Thousands of patients have experienced many „miracles“ with this treatment. After some days and few weeks patients with paralysis were able to move their leg/hand for the first time again, could feel something again; one patient was able to see again after 45 years; etc…
A tiny, painless and barely perceptible direct electrical current is transmitted from the eyes through the brain to the neck and back. This micro-electrical current carries different ions (i.e., calcium, magnesium, iodide, etc.) through the brain and spinal cord from one electrode to the other.
The rehabilitation of neural tissue and restoration of function are likely achieved by decreasing scar tissues in the eyes, brain or spinal cord and improving circulation which helps to regulate function and repair neural tissue. Bio-medical researchers have also demonstrated that DC electrical fields can stimulate regeneration of nerve cells. Direct brainstem stimulation/”transcranial Direct Current stimulation” (tDCS) is probably similar to iontophoresis and based on Bourguignon and his research.

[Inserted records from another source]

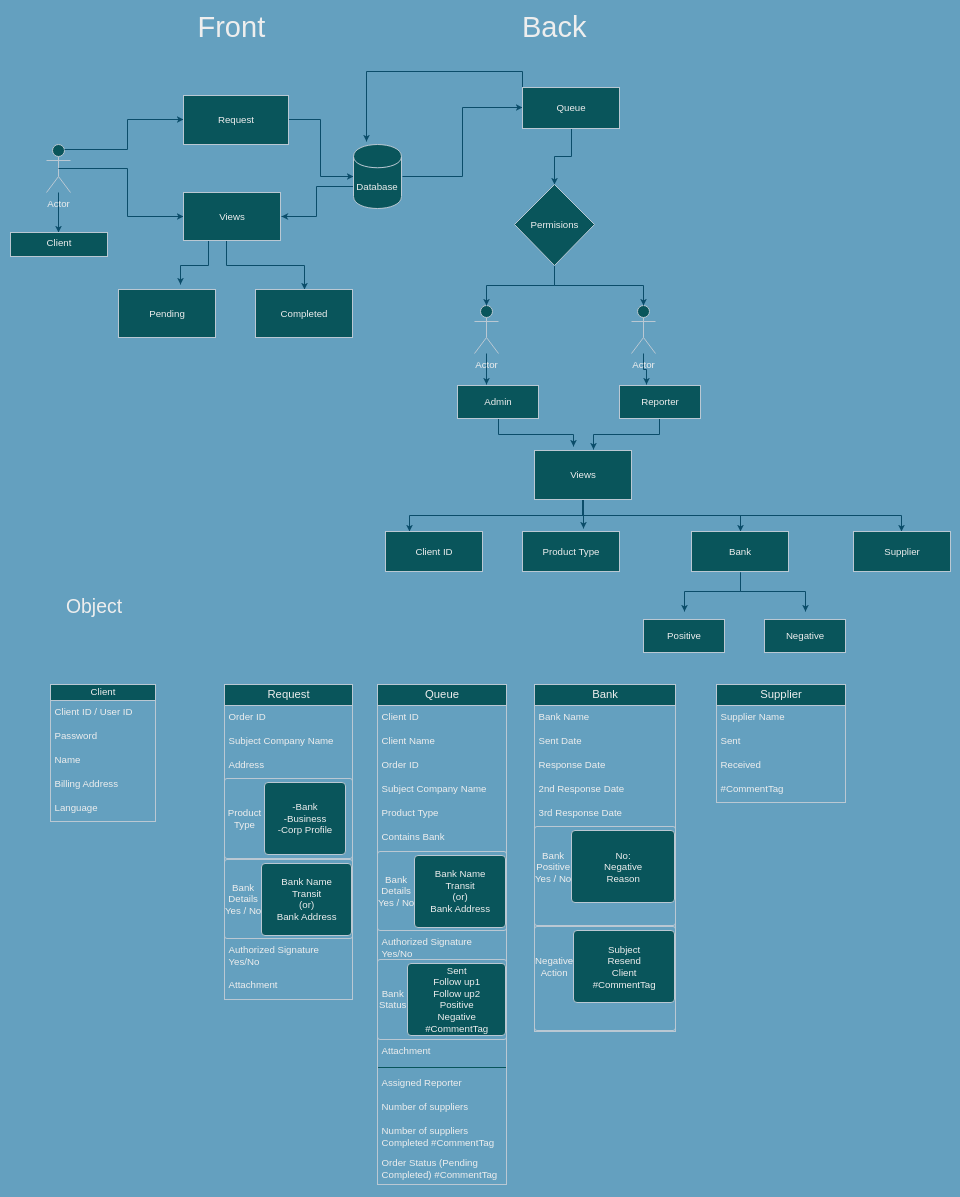
<!DOCTYPE html>
<html lang="en">
<head>
<meta charset="utf-8">
<title>Front, Back and Object diagram</title>
<style>
:root {
  --ground: #64a0bf;
  --fill: #09555b;
  --stroke: #bac8d3;
  --text: #eeeeee;
  --wire: #0b4d6a;
}
* { box-sizing: border-box; margin: 0; padding: 0; }
html, body { width: 960px; height: 1197px; overflow: hidden; }
body {
  position: relative;
  background: var(--ground);
  color: var(--text);
  font: 9.7px/11.6px "Liberation Sans", Arial, sans-serif;
  white-space: nowrap;
}
.wires { position: absolute; inset: 0; }
.wire { fill: none; stroke: var(--wire); stroke-width: 1; }
.shape { fill: var(--fill); stroke: var(--stroke); }
.limbs { fill: none; stroke: var(--stroke); }

.title, .node, .label { position: absolute; left: calc(var(--x) * 1px); top: calc(var(--y) * 1px); }
.title { font-size: 29px; line-height: 34px; font-weight: 400; }
.title.small { font-size: 19.4px; line-height: 24px; }
.label { transform: translate(-50%, -50%); }
.node {
  display: flex; align-items: center; justify-content: center;
  width: calc(var(--w) * 1px); height: calc(var(--h) * 1px);
  background: var(--fill); border: 1px solid var(--stroke);
}
.node.raised { padding-bottom: 3px; }

.objects {
  position: absolute; left: 50px; top: 684px;
  display: flex; align-items: flex-start;
}
.entity {
  display: flex; flex-direction: column;
  width: var(--w); height: var(--h); margin-right: var(--gap, 0);
  position: relative;
}
.entity::after { content: ""; position: absolute; inset: 0; border: 1px solid var(--stroke); pointer-events: none; }
.entity h3 {
  flex: none; height: 21.5px; padding-top: 1px;
  display: flex; align-items: center; justify-content: center;
  background: var(--fill); border-bottom: 1px solid var(--stroke);
  font-size: 11.3px; font-weight: 400;
}
.entity h3.short { height: 16.5px; font-size: 9.7px; padding: 0; }
.field { flex: none; height: var(--row, 24.2px); padding: 5px 0 0 4.5px; }
.divider { flex: none; height: 8px; padding-top: 3px; }
.divider::before { content: ""; display: block; height: 1.5px; background: var(--fill); }
.group {
  flex: none; display: flex; align-items: flex-start;
  height: var(--row, 80.7px); padding-top: 3px;
  border: 1px solid var(--stroke); border-radius: 3px;
}
.caption, .detail {
  display: flex; align-items: center; justify-content: center;
  height: 73px; text-align: center;
}
.caption { width: 39px; }
.detail {
  width: var(--w, 73px);
  background: var(--fill); border: 1px solid var(--stroke); border-radius: 4px;
}
</style>
</head>
<body>

<svg class="wires" width="960" height="1197" viewBox="0 0 960 1197" aria-hidden="true">
  <defs>
    <marker id="arrow" markerWidth="8" markerHeight="8" refX="7" refY="3.5" orient="auto" markerUnits="userSpaceOnUse">
      <path d="M0 0L7 3.5L0 7L2 3.5Z" fill="#0b4d6a"/>
    </marker>
    <g id="actor">
      <path class="limbs" d="M0 6V26M-12 10H12M-12 42L0 26L12 42"/>
      <circle class="shape" r="6"/>
    </g>
  </defs>

  <g transform="translate(.5 .5)">
    <use href="#actor" x="58" y="150"/>
    <use href="#actor" x="486" y="311"/>
    <use href="#actor" x="643" y="311"/>
    <g class="wire" marker-end="url(#arrow)">
      <g id="front-wires">
        <path marker-end="url(#arrow)" d="M64 149H127V119H183"/>
        <path marker-end="url(#arrow)" d="M58 168H127V216H183"/>
        <path marker-end="url(#arrow)" d="M58 192V232"/>
        <path marker-end="url(#arrow)" d="M288 119H320V176H353"/>
        <path marker-end="url(#arrow)" d="M353 186H316V216H281"/>
        <path marker-end="url(#arrow)" d="M208 240V265H180V284"/>
        <path marker-end="url(#arrow)" d="M226 240V265H304V289"/>
      </g>
      <g id="back-wires">
        <path marker-end="url(#arrow)" d="M402 176H462V107H522"/>
        <path marker-end="url(#arrow)" d="M522 87V71H366V141"/>
        <path marker-end="url(#arrow)" d="M571 128V156H554V184"/>
        <path marker-end="url(#arrow)" d="M554 265V285H486V305"/>
        <path marker-end="url(#arrow)" d="M554 265V285H643V305"/>
        <path marker-end="url(#arrow)" d="M486 353V384"/>
        <path marker-end="url(#arrow)" d="M643 353V369H646V384"/>
        <path marker-end="url(#arrow)" d="M498 418V434H573V446"/>
        <path marker-end="url(#arrow)" d="M659 418V434H593V449"/>
        <path marker-end="url(#arrow)" d="M583 499V515H409V531"/>
        <path marker-end="url(#arrow)" d="M583 499V528"/>
        <path marker-end="url(#arrow)" d="M582 499V515H740V531"/>
        <path marker-end="url(#arrow)" d="M582 499V515H901V531"/>
        <path marker-end="url(#arrow)" d="M740 572V591H684V611"/>
        <path marker-end="url(#arrow)" d="M740 572V591H805V611"/>
      </g>
    </g>
    <path class="shape" d="M353 156C353 140 401 140 401 156V196C401 212 353 212 353 196Z"/>
    <path class="limbs" d="M353 156C353 171 401 171 401 156"/>
    <polygon class="shape" points="554,184 594,224 554,265 514,224"/>
  </g>
</svg>

<section aria-label="Front">
  <h1 class="title" style="--x:197.5;--y:10">Front</h1>
  <span class="label" style="--x:58.5;--y:203.5">Actor</span>
  <div class="node raised" style="--x:10;--y:232;--w:98;--h:25">Client</div>
  <div class="node" style="--x:183;--y:95;--w:106;--h:50">Request</div>
  <div class="node" style="--x:183;--y:192;--w:98;--h:49">Views</div>
  <div class="node" style="--x:118;--y:289;--w:98;--h:49">Pending</div>
  <div class="node" style="--x:255;--y:289;--w:98;--h:49">Completed</div>
  <span class="label" style="--x:377;--y:186.5">Database</span>
</section>

<section aria-label="Back">
  <h1 class="title" style="--x:522;--y:10">Back</h1>
  <div class="node" style="--x:522;--y:87;--w:98;--h:42">Queue</div>
  <span class="label" style="--x:554.5;--y:224.5">Permisions</span>
  <span class="label" style="--x:486.5;--y:365">Actor</span>
  <span class="label" style="--x:643.5;--y:365">Actor</span>
  <div class="node" style="--x:457;--y:385;--w:82;--h:34">Admin</div>
  <div class="node" style="--x:619;--y:385;--w:82;--h:34">Reporter</div>
  <div class="node" style="--x:534;--y:450;--w:98;--h:50">Views</div>
  <div class="node" style="--x:385;--y:531;--w:98;--h:41">Client ID</div>
  <div class="node" style="--x:522;--y:531;--w:98;--h:41">Product Type</div>
  <div class="node" style="--x:691;--y:531;--w:98;--h:41">Bank</div>
  <div class="node" style="--x:853;--y:531;--w:98;--h:41">Supplier</div>
  <div class="node" style="--x:643;--y:619;--w:82;--h:34">Positive</div>
  <div class="node" style="--x:764;--y:619;--w:82;--h:34">Negative</div>
</section>

<h2 class="title small" style="--x:66;--y:594">Object</h2>

<section class="objects" aria-label="Object">
  <article class="entity" style="--w:106px;--h:138px;--gap:68px">
    <h3 class="short">Client</h3>
    <p class="field">Client ID / User ID</p>
    <p class="field">Password</p>
    <p class="field">Name</p>
    <p class="field" style="--row:23.5px">Billing Address</p>
    <p class="field">Language</p>
  </article>

  <article class="entity" style="--w:129px;--h:316px;--gap:24px">
    <h3>Request</h3>
    <p class="field">Order ID</p>
    <p class="field">Subject Company Name</p>
    <p class="field">Address</p>
    <div class="group">
      <p class="caption">Product<br>Type</p>
      <p class="detail" style="--w:82px">-Bank<br>-Business<br>-Corp Profile</p>
    </div>
    <div class="group">
      <p class="caption">Bank<br>Details<br>Yes / No</p>
      <p class="detail">Bank Name<br>Transit<br>(or)<br>Bank Address</p>
    </div>
    <p class="field" style="--row:35px">Authorized Signature<br>Yes/No</p>
    <p class="field">Attachment</p>
  </article>

  <article class="entity" style="--w:130px;--h:501px;--gap:27px">
    <h3>Queue</h3>
    <p class="field">Client ID</p>
    <p class="field">Client Name</p>
    <p class="field">Order ID</p>
    <p class="field">Subject Company Name</p>
    <p class="field">Product Type</p>
    <p class="field">Contains Bank</p>
    <div class="group">
      <p class="caption">Bank<br>Details<br>Yes / No</p>
      <p class="detail">Bank Name<br>Transit<br>(or)<br>Bank Address</p>
    </div>
    <p class="field" style="--row:27.5px">Authorized Signature<br>Yes/No</p>
    <div class="group">
      <p class="caption">Bank<br>Status</p>
      <p class="detail">Sent<br>Follow up1<br>Follow up2<br>Positive<br>Negative<br>#CommentTag</p>
    </div>
    <p class="field">Attachment</p>
    <div class="divider"></div>
    <p class="field">Assigned Reporter</p>
    <p class="field">Number of suppliers</p>
    <p class="field" style="--row:32.3px">Number of suppliers<br>Completed #CommentTag</p>
    <p class="field" style="--row:32.3px">Order Status (Pending<br>Completed) #CommentTag</p>
  </article>

  <article class="entity" style="--w:142px;--h:348px;--gap:40px">
    <h3>Bank</h3>
    <p class="field">Bank Name</p>
    <p class="field">Sent Date</p>
    <p class="field">Response Date</p>
    <p class="field">2nd Response Date</p>
    <p class="field">3rd Response Date</p>
    <div class="group" style="--row:100px">
      <p class="caption">Bank<br>Positive<br>Yes / No</p>
      <p class="detail">No:<br>Negative<br>Reason</p>
    </div>
    <div class="group" style="--row:105px">
      <p class="caption">Negative<br>Action</p>
      <p class="detail">Subject<br>Resend<br>Client<br>#CommentTag</p>
    </div>
  </article>

  <article class="entity" style="--w:130px;--h:119px">
    <h3>Supplier</h3>
    <p class="field">Supplier Name</p>
    <p class="field">Sent</p>
    <p class="field">Received</p>
    <p class="field">#CommentTag</p>
  </article>
</section>

</body>
</html>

The duration of the treatment is approximately 30 minutes and is performed at first once or twice a day for 5 consecutive days. The frequency of treatment is decreased afterwards to 3 times a week, then once a week to once a month. During a BTI treatment, patients must lie quietly for the length of the treatment and therefore it is not always well-suited to children under 5, unless the child is particularly cooperative or when the treatment can be administered during sleep.
– Consequences of head injuries, spinal injuries, or peripheral injuries of the nervous system
– Scarring or neurological deficits after inflammations (MS relapses, encephalitis)
– Post-traumatic paralysis, epilepsy
– Infection (encephalitis, Bell’s palsy)
– In facial nerve palsy 90% success rate
– Stroke (hemiplegia)
– Hypoxia (cerebral palsy or due to respiratory arrest)
– Eye damage (retinitis, optic neuritis)
– Spinal cord damage (due to spinal cord injury or inflammation like transverse myelitis).
– In cases of multiple sclerosis when a standstill of the disease is reached; now one tries to influence the „irreparable“ damage with it. Or before starting homeopathic treatment.
– Parkinson: stiffness, fatigue, etc.
– Scleroderma, scars and keloids; Dupuytren contractures
The response is instantly and the success remains („what you get you keep“). One can’t predict what is going to improve.
There are no side effects (max. slight skin irritation).
There are no contraindications, also not for people with a pacemaker.